"Are they going to go down, am I going to have to go in and rescue them you know I think it's a fear of all parents, what if?" said Wald.

Valarie's kids know how to swim, but the danger of drowning could follow them out of the pool, something she's never heard of.

"It's a concern now. You associate drowning with being in the pool itself and that you go under the water," said Wald.

Dry and secondary drowning happens after a person has been exposed to the water. Dr. Scot Mickelson with CHI St. Alexius explains the difference between the two.

"Dry drowning is when water comes into contact with the voicebox. It can be quite sudden, there is a spasm within the vocal cords and can lead to respiratory distress and possibly death.

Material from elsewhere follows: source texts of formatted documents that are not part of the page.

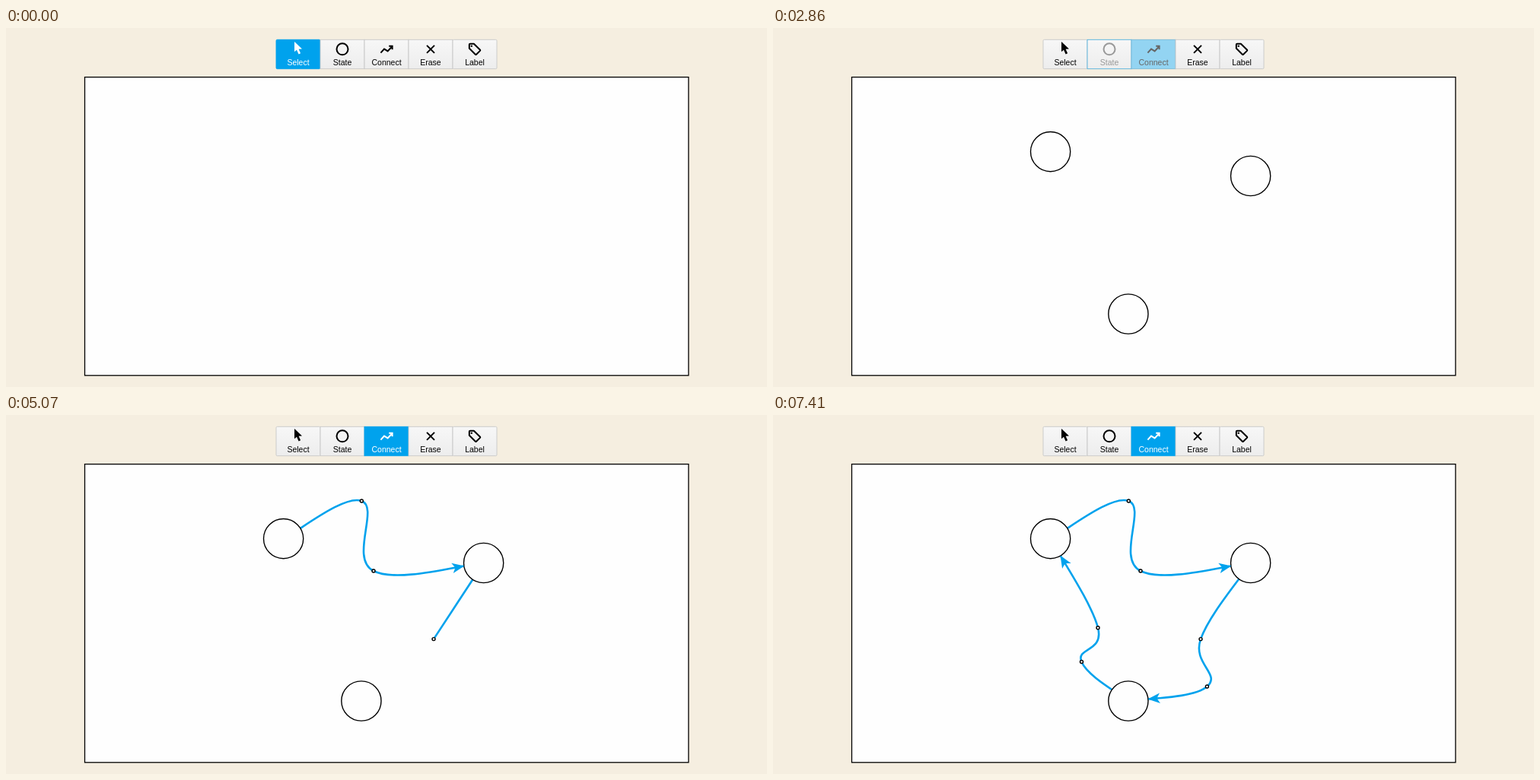
Animation of 1000x472 px, one loop 8000 ms. Source, as an HTML page:

```html
<!DOCTYPE html>
<html lang="en">
<head>
<meta charset="utf-8">
<title>State diagram editor</title>
<style>
  html, body { margin: 0; width: 100%; height: 100%; overflow: hidden; background: #f5eee0; }
  svg { display: block; width: 1000px; height: 472px; }
  text { font: 10.5px "Liberation Sans", Arial, sans-serif; text-anchor: middle; }
  .line { fill: none; stroke: currentColor; stroke-width: 2; }
  .edge { fill: none; stroke: #00a2ed; stroke-width: 2.6; }
  .arrow { fill: #00a2ed; }
  .state { fill: #fefefe; stroke: #000; stroke-width: 1.4; }
  .knot { fill: #fff; stroke: #000; stroke-width: 1.4; }
</style>
</head>
<body>
<svg id="stage" viewBox="0 0 1000 472">
  <defs>
    <linearGradient id="face" x2="0" y2="1">
      <stop stop-color="#f7f7f7"/><stop offset="1" stop-color="#ededed"/>
    </linearGradient>
  </defs>
  <rect x="103.5" y="64.6" width="793.4" height="392.2" fill="#fefefe" stroke="#000" stroke-width="1.3"/>
  <g id="tools"></g>
  <g id="edges"></g>
  <g id="states"></g>
  <g id="marks"></g>
</svg>
<script>
const LOOP = 8000, R = 26.1, SMOOTH = 0.2;
const BLUE = [0, 162, 237], FACE = [245, 245, 245], RIM = [200, 200, 200];
const BLACK = [0, 0, 0], WHITE = [255, 255, 255];

// Icons are drawn around the centre of their button.
const TOOLS = [
  ['Select', '<path fill="currentColor" d="M-5 18V31.3L-2 28.7L.6 34.4L3.1 33.3L.6 27.8L5 27.4Z"/>'],
  ['State', '<circle class="line" cy="27.8" r="7.5"/>'],
  ['Connect', '<path class="line" d="M-7.6 32.6L-3 27.6L1.6 30.4L7.4 24.2M3.2 23.8H7.6V28.2"/>'],
  ['Erase', '<path class="line" d="M-5 22.9L5 32.9M5 22.9L-5 32.9"/>'],
  ['Label', '<path class="line" stroke-linejoin="round" d="M-7.2 21.8Q-7.2 20.7 -6.1 20.7H-1.2L7 28.7Q7.5 29.3 7 29.9L2 34.7Q1.4 35.3 .8 34.7L-7.2 26.8Z"/>' +
            '<circle fill="currentColor" cx="-4.2" cy="23.7" r="1.2"/>']
];

const STATES = [[364.6, 162.6], [627.6, 194.5], [466.9, 376]];
const STATE_TIMES = [1430, 1820, 2210];

// Each edge: first knot, second knot and closing click.
const EDGES = [
  { from: 0, to: 1, knots: [[467.3, 113], [483, 205]], times: [3640, 3900, 4420] },
  { from: 1, to: 2, knots: [[562, 294.6], [570.4, 357]], times: [5070, 5330, 5850] },
  { from: 2, to: 0, knots: [[405.5, 324.5], [427, 279.8]], times: [6500, 6890, 7410] }
];

// Tool changes: start time, tool left, tool chosen.
const SWITCHES = [[780, 0, 1], [2730, 1, 2]];
const FADE = [0.08, 0.4, 0.94, 1], STEP = 130;

const el = id => document.getElementById(id);
const mix = (a, b, k) => `rgb(${a.map((v, i) => Math.round(v + (b[i] - v) * k))})`;

el('tools').innerHTML = TOOLS.map(([name, icon], i) => `
  <g transform="translate(${384 + i * 58} 0)">
    <rect x="-29" y="15.3" width="58" height="38.4" rx="${i % 4 ? 0 : 1.5}"/>
    ${icon}<text y="48.8" fill="currentColor">${name}</text>
  </g>`).join('');
const buttons = [...el('tools').children];

function paintTools(t) {
  let on = 0, off = -1, k = 1;
  for (const [start, a, b] of SWITCHES) {
    if (t < start) continue;
    off = a;
    on = b;
    k = FADE[Math.min(3, Math.floor((t - start) / STEP))];
  }
  buttons.forEach((g, i) => {
    const lit = i === on ? k : i === off ? 1 - k : 0;
    const face = g.firstElementChild;
    g.style.color = mix(BLACK, WHITE, lit);
    // The gradient returns at once; only the chosen face fades in.
    face.setAttribute('fill', i === on ? mix(FACE, BLUE, k) : 'url(#face)');
    face.setAttribute('stroke', mix(RIM, BLUE, lit));
    face.setAttribute('stroke-width', 0.9);
  });
}

// Smooth path: each handle follows the line between the neighbouring points.
function segments(pts) {
  const handle = (i, sign) => {
    const p = pts[i - 1] || pts[i], q = pts[i + 1] || pts[i];
    return pts[i].map((v, k) => v + sign * SMOOTH * (q[k] - p[k]));
  };
  return pts.slice(1).map((p, i) => [pts[i], handle(i, 1), handle(i + 1, -1), p]);
}

function bezier([a, b, c, d], t) {
  const u = 1 - t;
  return [0, 1].map(k => u * u * u * a[k] + 3 * u * u * t * b[k] + 3 * u * t * t * c[k] + t * t * t * d[k]);
}

// Arrowhead where the last segment meets the rim of its state.
function arrow(seg) {
  let lo = 0.3, hi = 1;
  for (let i = 0; i < 24; i++) {
    const m = (lo + hi) / 2, [x, y] = bezier(seg, m);
    if (Math.hypot(x - seg[3][0], y - seg[3][1]) > R - 0.4) lo = m; else hi = m;
  }
  const [x, y] = bezier(seg, lo), [px, py] = bezier(seg, lo - 0.06);
  const turn = Math.atan2(y - py, x - px) * 180 / Math.PI;
  return `<path class="arrow" transform="translate(${x} ${y}) rotate(${turn})" d="M0 0L-16 -6.8L-12 0L-16 6.8Z"/>`;
}

function paintDiagram(t) {
  let lines = '', marks = '';
  for (const { from, to, knots, times } of EDGES) {
    const n = times.filter(v => t >= v).length;
    if (!n) continue;
    const segs = segments([STATES[from], ...knots, STATES[to]].slice(0, n + 1));
    lines += `<path class="edge" d="M${segs[0][0]}${segs.map(s => 'C' + s.slice(1).join(' ')).join('')}"/>`;
    if (n === 3) marks += arrow(segs[2]);
    marks += knots.slice(0, n).map(([x, y]) => `<circle class="knot" cx="${x}" cy="${y}" r="2"/>`).join('');
  }
  el('edges').innerHTML = lines;
  el('marks').innerHTML = marks;
  el('states').innerHTML = STATES.map(([x, y], i) =>
    t >= STATE_TIMES[i] ? `<circle class="state" cx="${x}" cy="${y}" r="${R}"/>` : '').join('');
}

const began = performance.now();
function draw() {
  const t = (performance.now() - began) % LOOP;
  paintTools(t);
  paintDiagram(t);
  requestAnimationFrame(draw);
}
draw();
</script>
</body>
</html>
```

Secondary drowning happens when a child or even an adult inhales water and the water deposits within the lungs," said Mickelson.

Dry drowning is rare, accounting for only 1-2 percent of drowning deaths. Doctor Mickelson says a vigilant parent is the best prevention.

“You know just practice common sense water safety. If you have a young child, make sure that you are always watching and keeping an eye on them, even in small pools. I mean these are things you got to watch out for.” said Mickelson.

The Centers for Disease Control say drowning is one of the top 10 leading causes of death for children in every region of the world.